- [DIRECTIONS FOR THIS TASK]: Pick each line containing "name" out of the records.

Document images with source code
▬▬▬

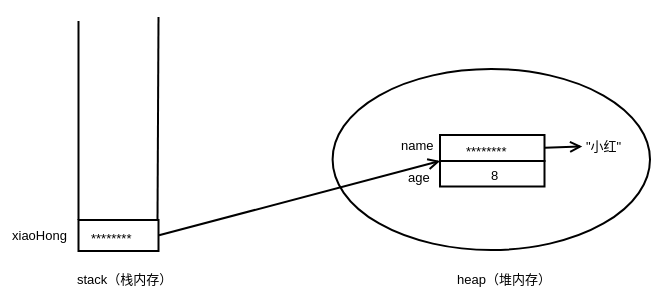
<!DOCTYPE html>
<html lang="zh-CN">
<head>
<meta charset="utf-8">
<title>stack / heap</title>
<style>
:root { --ink: #000; --paper: #fff; }
* { box-sizing: border-box; }
html, body { margin: 0; overflow: hidden; background: var(--paper); }
.diagram {
  position: relative; width: 664px; height: 304px; overflow: hidden;
  background: var(--paper); color: var(--ink);
  font: 13px/16px "Liberation Sans", "Noto Sans CJK SC", sans-serif;
}
.shapes { position: absolute; inset: 0; fill: none; stroke: var(--ink); stroke-width: 2; }
.label { position: absolute; white-space: nowrap; }
.variable { left: 12px; top: 228px; }
.stack-address { left: 91px; top: 231px; }
.stack-caption { left: 77px; top: 272px; }
.field-name { left: 401px; top: 138px; }
.field-age { left: 408px; top: 170px; }
.name-address { left: 466px; top: 144px; }
.age-value { left: 491px; top: 168px; }
.string-value { left: 586px; top: 139px; }
.heap-caption { left: 457px; top: 272px; }
</style>
</head>
<body>
<main class="diagram">
  <svg class="shapes" width="664" height="304" viewBox="0 0 664 304" aria-hidden="true">
    <defs>
      <marker id="arrowhead" markerUnits="userSpaceOnUse" markerWidth="16" markerHeight="14" refX="12" refY="7" orient="auto">
        <path d="M2 2L12 7L2 12"/>
      </marker>
    </defs>
    <g id="stack">
      <line x1="78.5" y1="21" x2="78.5" y2="220"/>
      <line x1="158.5" y1="17" x2="157.5" y2="220"/>
      <rect x="78.5" y="220" width="80" height="31"/>
    </g>
    <g id="heap">
      <ellipse cx="491.3" cy="159.5" rx="158.7" ry="90.5"/>
      <rect x="440" y="135" width="104.5" height="26"/>
      <rect x="440" y="161" width="104.5" height="25.5"/>
    </g>
    <g id="references" marker-end="url(#arrowhead)">
      <line x1="159" y1="235.3" x2="438" y2="161.5" marker-end="url(#arrowhead)"/>
      <line x1="545" y1="147.7" x2="580" y2="146.6" marker-end="url(#arrowhead)"/>
    </g>
  </svg>
  <span class="label variable">xiaoHong</span>
  <span class="label stack-address">********</span>
  <span class="label stack-caption">stack（栈内存）</span>
  <span class="label field-name">name</span>
  <span class="label field-age">age</span>
  <span class="label name-address">********</span>
  <span class="label age-value">8</span>
  <span class="label string-value">"小红"</span>
  <span class="label heap-caption">heap（堆内存）</span>
</main>
</body>
</html>
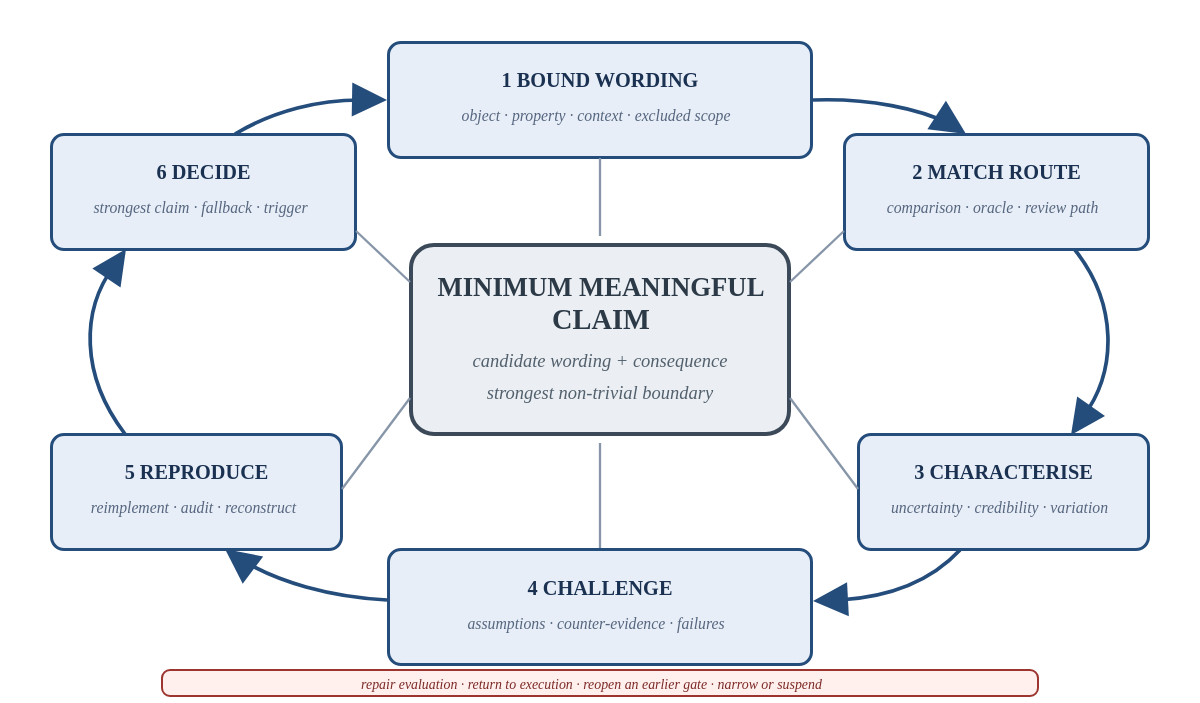
<!DOCTYPE html>
<html lang="en">
<head>
<meta charset="utf-8">
<title>Minimum meaningful claim cycle</title>
<style>
:root {
  --paper: #ffffff;
  --step-fill: #e7eef7;
  --step-line: #254d7c;
  --step-title: #1a3152;
  --step-note: #56667f;
  --core-fill: #ebeff3;
  --core-line: #3b4958;
  --core-title: #2c3a47;
  --core-note: #52606d;
  --spoke: #8795a8;
  --repair-fill: #fff0ee;
  --repair-line: #9c3530;
  --repair-text: #7c2a27;
}
* { box-sizing: border-box; margin: 0; padding: 0; }
html, body { width: 1200px; height: 703px; overflow: hidden; background: var(--paper); }
body { font-family: "Liberation Serif", "Times New Roman", serif; }
.cycle { position: relative; width: 1200px; height: 703px; overflow: hidden; }
.step, .core, .repair {
  position: absolute;
  display: flex;
  flex-direction: column;
  align-items: center;
  white-space: nowrap;
}
.step {
  height: 118px;
  padding-top: 24px;
  gap: 14px;
  border: 3px solid var(--step-line);
  border-radius: 14px;
  background: var(--step-fill);
}
.step h2 { font-size: 20.3px; line-height: 24px; color: var(--step-title); }
.step p {
  position: relative;
  left: -4px;
  font-size: 15.76px;
  line-height: 20px;
  font-style: italic;
  color: var(--step-note);
}
.bound { left: 387px; top: 41px; width: 426px; }
.match { left: 843px; top: 133px; width: 307px; }
.characterise { left: 857px; top: 433px; width: 293px; }
.challenge { left: 387px; top: 548px; width: 426px; padding-top: 25px; }
.reproduce { left: 50px; top: 433px; width: 293px; }
.decide { left: 50px; top: 133px; width: 307px; }
.reproduce p, .decide p { left: -3px; }
.core {
  left: 409px;
  top: 243px;
  width: 382px;
  height: 193px;
  padding-top: 24px;
  border: 4px solid var(--core-line);
  border-radius: 25px;
  background: var(--core-fill);
}
.core h1 {
  display: flex;
  flex-direction: column;
  align-items: center;
  margin-bottom: 9px;
  padding-left: 2px;
  font-size: 26.7px;
  line-height: 32px;
  color: var(--core-title);
}
.core h1 .last { font-size: 28.4px; line-height: 33px; }
.core p { font-size: 18.5px; line-height: 32px; font-style: italic; color: var(--core-note); }
.repair {
  left: 161px;
  top: 669px;
  width: 878px;
  height: 28px;
  padding: 4px 17px 0 0;
  justify-content: center;
  border: 2px solid var(--repair-line);
  border-radius: 9px;
  background: var(--repair-fill);
  color: var(--repair-text);
  font-size: 13.88px;
  font-style: italic;
}
.connectors { position: absolute; left: 0; top: 0; }
.spokes { stroke: var(--spoke); stroke-width: 2.3; }
.arrows { fill: none; stroke: var(--step-line); stroke-width: 3.7; }
.heads { fill: var(--step-line); }
</style>
</head>
<body>
<main class="cycle">
  <section class="step bound"><h2>1 BOUND WORDING</h2><p>object · property · context · excluded scope</p></section>
  <section class="step match"><h2>2 MATCH ROUTE</h2><p>comparison · oracle · review path</p></section>
  <section class="step characterise"><h2>3 CHARACTERISE</h2><p>uncertainty · credibility · variation</p></section>
  <section class="step challenge"><h2>4 CHALLENGE</h2><p>assumptions · counter-evidence · failures</p></section>
  <section class="step reproduce"><h2>5 REPRODUCE</h2><p>reimplement · audit · reconstruct</p></section>
  <section class="step decide"><h2>6 DECIDE</h2><p>strongest claim · fallback · trigger</p></section>

  <section class="core">
    <h1><span>MINIMUM MEANINGFUL</span> <span class="last">CLAIM</span></h1>
    <p>candidate wording + consequence</p>
    <p>strongest non-trivial boundary</p>
  </section>

  <p class="repair">repair evaluation · return to execution · reopen an earlier gate · narrow or suspend</p>

  <svg class="connectors" width="1200" height="703" viewBox="0 0 1200 703" aria-hidden="true">
    <defs><polygon id="head" points="0,0 -35,-17 -35,17"/></defs>
    <g class="spokes">
      <line x1="600" y1="158" x2="600" y2="236"/>
      <line x1="844" y1="231" x2="790" y2="282"/>
      <line x1="858" y1="489" x2="790" y2="398"/>
      <line x1="600" y1="443" x2="600" y2="548"/>
      <line x1="342" y1="489" x2="410" y2="398"/>
      <line x1="356" y1="231" x2="410" y2="282"/>
    </g>
    <g class="arrows">
      <path d="M813 100C870 98 920 109 950 124"/>
      <path d="M1075 250C1117 303 1118 370 1083 417"/>
      <path d="M960 550C930 582 890 597 840 600"/>
      <path d="M387 600C330 597 277 582 240 559"/>
      <path d="M125 434C80 375 81 310 114 266"/>
      <path d="M235 134C275 110 320 100 360 100"/>
    </g>
    <g class="heads">
      <use href="#head" transform="translate(966 134) rotate(33)"/>
      <use href="#head" transform="translate(1071 435) rotate(125)"/>
      <use href="#head" transform="translate(813 601) rotate(177)"/>
      <use href="#head" transform="translate(225 549) rotate(217)"/>
      <use href="#head" transform="translate(126 249) rotate(-56)"/>
      <use href="#head" transform="translate(387 100) rotate(1)"/>
    </g>
  </svg>
</main>
</body>
</html>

▬▬▬

- [EXERCISE ANSWER]:
.field-name { left: 401px; top: 138px; }
.name-address { left: 466px; top: 144px; }
  <span class="label field-name">name</span>
  <span class="label name-address">********</span>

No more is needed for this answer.